It was a cold room. The eerie silence was interrupted by the beeping of machines. The empty white walls reflected the sinister lights of glowing monitor screens. In a corner of the windowless room was a hospital bed, complete with a plastic guard rail and too-clean white sheets. Beside the bed stood an IV stand, from which hung a bag of fluid and a drip tube. Resting in the bed was an old lady. Her shoulders trembled and her face, half hidden by long locks of white hair, looked troubled. The cat jumped up to lay on the bed beside her, silky grey fur spreading about the animal like a fluffy cloud. Burrowing under the old woman’s arm, the cat butted its head against her chin and began purring.
Following the cat into the room was a figure clad in brown leggings and a tunic of Lincoln green wool. Gently easing the heavy door closed in its wake, the figure approached the bed, sitting delicately on the edge of the thin, plasticky mattress. Slender fingers stroked the cat’s head for a brief moment before adjusting the sheets about the old lady’s frame, tucking her in gently. Finally, the faerie’s fingers slipped into Elwyn’s hand, clasping it tenderly as the other hand soothingly stroked her long white hair, pulling it back from her face.
The faerie sat in silence, listening to the beeping of the monitors, watching their screens quietly. Her gaze fixed on one monitor in particular. A jagged line pulsed across the screen, zigzagging up and down. Up and down, each peak a little lower, a little further from the one that had come before. Then, finally, there were no more zigs and no more zags. The line went flat. The machine began to screech, wailing like a banshee in the night.
“You were a very good friend.” The fairy said softly, bending to place a gentle kiss on the old lady’s cheek. Scooping up the silky gray cat, the fairy slipped out the door as the nurses came rushing into the room.
Alas, human memories and lifespans were so short. Each generation forgot a little more and lived a little less than the one that came before, but, this human had never forgotten.
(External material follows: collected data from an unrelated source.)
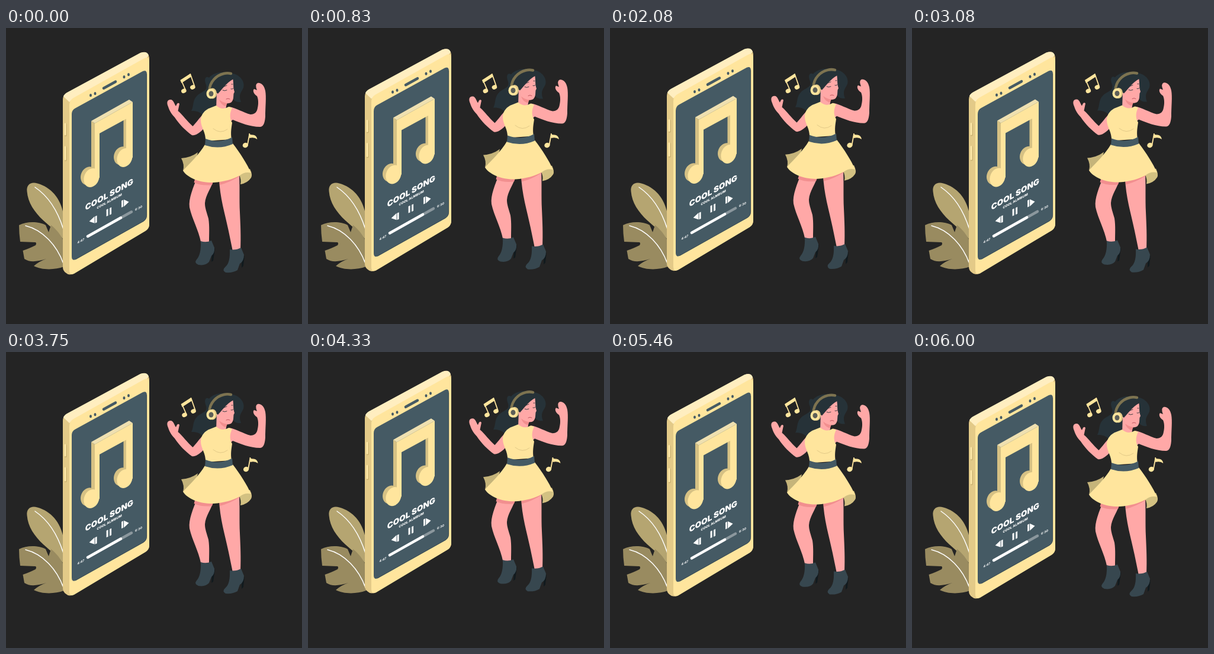
These frames come from a looping animation (500 by 500 pixels, 6.04 s). An HTML page:

```html
<!DOCTYPE html>
<html lang="en">
<head>
<meta charset="utf-8">
<title>Cool song</title>
<style>
  html, body { margin: 0; width: 100%; height: 100%; overflow: hidden; background: #242424; }
  svg { display: block; width: 100vw; height: 100vh; }
  text { font-family: Inter, Roboto, sans-serif; fill: #fff; text-anchor: middle; }
  .gold { fill: #ffe59d; }
  .pale { fill: #ffeec0; }
  .side { fill: #e3ca88; }
  .dim { fill: #d6c184; }
  .slate { fill: #455a64; }
  .navy { fill: #37474f; }
  .hair { fill: #263238; }
  .skin { fill: #ffa8a7; }
  .shade { fill: #f28f8f; }
  .white { fill: #fff; }
  .line { fill: none; stroke-linecap: round; stroke-linejoin: round; }
</style>
</head>
<body>
<svg viewBox="0 0 500 500">
  <g id="plant">
    <path fill="#b5a571" d="M35.500 276C34 264 43 259 53 262.500C76 269 92 287 97 314L104 365C88 346 74 335 63 325C48 311 37 295 35.500 276Z"/>
    <path class="line" stroke="#fff" stroke-width="1.500" d="M49 269C70 283 87 308 97 340"/>
    <path fill="#998b60" d="M22 333C36 326 56 327 67 333L72 345L76 333C88 342 97 356 103 372V398L98 403C82 409 60 409 47 402Q56 394 68 390C52 395 40 396 31 390L28.500 376Q38 373 50 367Q52 364 50 362L24 361Q22 347 22 333Z"/>
    <path class="line" stroke="#fff" stroke-width="1.500" d="M33 334C62 341 86 367 97 398"/>
  </g>

  <g class="float">
    <path class="side" d="M96 121Q96 114 102 110L227 42Q240 38 242 50V333Q241 339 236 342.500L114 415Q106 418.500 101 413.500Q96 410 96 404Z"/>
    <path class="pale" d="M97 115.500Q98 112 103 109L227 42Q238 38 241 46L236 53L113 121L107 125Z"/>
    <path class="gold" d="M107 130Q107 122 114 118L232 52Q242 46 242 57V331Q242 339 236 342.500L115 415Q107 419 107 409Z"/>
    <path class="slate" d="M111 146Q111 138.500 117 135.500L231 73Q238 70 238 78V316Q238 323 232 327L118 391Q111 394 111 386Z"/>
    <path class="line" stroke="#37474f" stroke-width=".8" d="M237.600 78V316Q238 323 232 326.500L118 390.500"/>
    <g transform="translate(0 .7)">
      <path class="line" stroke="#455a64" stroke-width="4.500" d="M165 101L185 90"/>
      <g class="slate">
        <ellipse cx="143" cy="113" rx="2" ry="2.600"/><ellipse cx="150.500" cy="110" rx="2" ry="2.600"/>
        <ellipse cx="199.500" cy="82" rx="2" ry="2.600"/><ellipse cx="207" cy="78" rx="2" ry="2.600"/>
      </g>
    </g>
    <g class="line">
      <path stroke="#c9b170" stroke-width="4" d="M100.800 163V181M100.800 202V223"/>
      <path stroke="#ffe9a8" stroke-width="3" d="M100 162V180M100 201V222"/>
    </g>

    <g id="bigNote">
      <g class="dim">
        <path d="M144 157L150 161V248H144ZM198.500 152L204 151V212H198.500Z"/>
        <ellipse cx="195.500" cy="216" rx="13" ry="16" transform="rotate(22 195.500 216)"/>
        <ellipse cx="139.500" cy="250" rx="13" ry="16" transform="rotate(22 139.500 250)"/>
      </g>
      <path fill="#efe0b0" d="M144 157L208 121L214 125L150 161Z"/>
      <path class="gold" d="M150 161L214 125V219H203V153.500L158 178V253H150Z"/>
      <g class="gold">
        <ellipse cx="200.500" cy="219" rx="12.500" ry="16.500" transform="rotate(22 200.500 219)"/>
        <ellipse cx="144.500" cy="253" rx="12.500" ry="16.500" transform="rotate(22 144.500 253)"/>
      </g>
    </g>

    <text transform="matrix(1 -.56 0 1 174.300 285.800)" font-size="13.500" font-weight="900">COOL SONG</text>
    <text transform="matrix(1 -.55 0 1 174.500 294.500)" font-size="5.500" font-weight="800">COOL ALMBUM</text>
    <text transform="matrix(1 -.5 0 1 126.500 361.500)" font-size="5.200" font-weight="700">4:47</text>
    <text transform="matrix(1 -.5 0 1 224 306)" font-size="5.200" font-weight="700">6:30</text>
    <g class="white" transform="translate(-.4 .7)">
      <path d="M141 326L150 317.500V329ZM151 317.500L154 316V327.500L151 329Z"/>
      <path d="M170 306L173 304.500V316L170 317.500ZM175.500 303.500L178.500 302V313.500L175.500 315Z"/>
      <path d="M195.500 291L198.500 289.500V301L195.500 302.500ZM199.500 289L208 293L199.500 301Z"/>
    </g>
    <g class="line" stroke-width="4.500">
      <path stroke="#8b979d" d="M138 352L212 310.500"/>
      <path stroke="#fff" d="M138 352L194 320.500"/>
    </g>
  </g>

  <g class="float">
    <path class="hair" d="M338 96C334 87 337 80 343 84C350 75 368 72 384 77C396 80 404 91 401 101C398 108 392 112 397 125C388 126 384 122 382 116L360 140L340 152C333 150 330 139 313 140C318 131 314 122 324 113C332 107 341 106 338 96Z"/>
    <path class="skin" d="M356 106L383 85C385 94 383 99 386 108L384.500 111L384 118C383 125 379 128 373 127L371 138H355Z"/>
    <path class="shade" d="M360 121Q366 126 374 127L371 132Q363 130 360 121Z"/>
    <path class="hair" d="M350 105C352 93 362 83 378 79L388 85C376 88 367 101 358 111Z"/>
    <g class="line" stroke="#263238" stroke-width=".9">
      <path d="M366 105Q369 107 373 105M380 103Q382 104 384 102M368 99L373 97M381 95L383 95"/>
      <path stroke="#b94d59" d="M372 120Q375 118 378 120"/>
    </g>
    <path class="line" stroke="#7d7350" stroke-width="4.500" d="M343.500 106C344 91 355 80 368 77Q374 75.500 380 77"/>
    <ellipse class="side" cx="349" cy="110.500" rx="7" ry="9"/>
    <ellipse class="gold" cx="346" cy="111" rx="7.500" ry="8.500"/>
    <ellipse cx="346.500" cy="111" rx="4" ry="4.500" fill="#5d5f58"/>

    <path class="skin" d="M344 137C332 143 326 155 315.500 166C306 158 299 147 290.500 140L293 128Q290 124 287 132C284 128 283 121 278 121C272 121 271 126 274 133C276 140 281 147 285 151C293 163 304 174 314 181C322 183 331 173 338 166Z"/>
    <path class="skin" d="M377 133C389 135 401 143 413 146C420 146 424 142 425 135C427 127 426 119 424 115C419 112 416 106 419 103L424 105Q420 95 425 93C431 92 436 97 438 106C440 117 438 132 438 150C437 162 434 167 429 167C412 167 396 160 383 155L377 160Z"/>

    <path class="skin" d="M324 250C316 270 308 288 310 303C314 322 325 340 329.500 363H343C343 347 344 335 342 322C339 311 336 304 336 296C337 282 347 270 352 254Z"/>
    <path class="skin" d="M360 254C361 286 370 314 376 343L383 377L396 375C397 351 396 333 395 311C394 289 395 270 394 246Z"/>
    <path class="shade" d="M320 252L352 254L348 265Q330 267 317.500 261ZM360 254L395 245L395 250Q378 261 361 265Z"/>
    <path d="M348 383L353 372L350 393L347 395ZM398 396L403 384L401 402L398 405Z" fill="#111a1e"/>
    <path class="navy" d="M329 360Q338 363 347 359L352 371Q353 380 347 385L343 395Q337 402 325 400Q317 397 322 391Q330 382 329 360Z"/>
    <path class="navy" d="M378 374Q388 376 397 371L402 383Q402 394 395 398L391 409Q383 414 371 413Q364 409 371 403Q379 396 378 374Z"/>

    <path fill="#c5b47a" d="M296 220Q312 219 324 210L318 237L299 241Q302 231 296 220Z"/>
    <path fill="#d3c182" d="M393 246L412 238Q417 248 414 253Q408 262 396 264Q398 256 393 246Z"/>
    <path class="gold" d="M336 197C327 213 309 230 299 241C307 254 330 262 351 261C368 260 384 255 395 249Q404 242 414 245C407 229 396 212 383 195Z"/>
    <path class="gold" d="M345 135L355 131Q365 140 376 133L382 135C377 145 378 154 382 160C381 168 379 176 381 188L337 191C338 176 329 168 329 156C329 146 336 138 345 135Z"/>
    <path class="line" stroke="#e3ca88" d="M350 170Q362 180 374 171"/>
    <path class="slate" d="M337 187Q361 196 382 184.500L383 196Q360 206 336 198Z"/>
  </g>

  <g class="shake gold">
    <path d="M295 88L312 77L314 82L297 93Z"/>
    <path class="line" stroke="#ffe59d" stroke-width="1.800" d="M297 89L304 105M312 78L319 98"/>
    <ellipse cx="301" cy="106.300" rx="4.400" ry="3.600" transform="rotate(-25 301 106.300)"/>
    <ellipse cx="316" cy="100" rx="4.400" ry="3.600" transform="rotate(-25 316 100)"/>
  </g>
  <g class="shake gold">
    <path d="M411 178Q413 181 418 180.500Q424 181 425 188Q420 184 412 186Z"/>
    <path class="line" stroke="#ffe59d" stroke-width="1.800" d="M408.500 198L412 179"/>
    <ellipse cx="405" cy="198" rx="4.700" ry="4.200" transform="rotate(-25 405 198)"/>
  </g>
</svg>
<script>
  const LOOP = 6040, PERIOD = 3000, LEAD = 20;
  // [phase, offset] pairs, joined linearly
  const RISE = [[0, 0], [.5, -10], [1, 0]];
  const SHAKE = [[0, 0], [.065, -6], [.185, 5], [.315, -3], [.435, 2], [.5, 0], [1, 0]];
  const floats = document.querySelectorAll('.float');
  const notes = document.querySelectorAll('.shake');

  function at(steps, p) {
    const i = steps.findIndex(s => s[0] > p);
    const [p0, v0] = steps[i - 1], [p1, v1] = steps[i];
    return v0 + (v1 - v0) * (p - p0) / (p1 - p0);
  }

  function move(parts, x, y) {
    for (const part of parts) part.setAttribute('transform', `translate(${x} ${y})`);
  }

  function draw() {
    const t = performance.now() % LOOP;
    move(floats, 0, at(RISE, t % PERIOD / PERIOD));
    move(notes, at(SHAKE, (t + LEAD) % PERIOD / PERIOD), 0);
    requestAnimationFrame(draw);
  }
  draw();
</script>
</body>
</html>
```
Therefore, she would always be remembered.
Thank you for your time and consideration.
– A. Redwing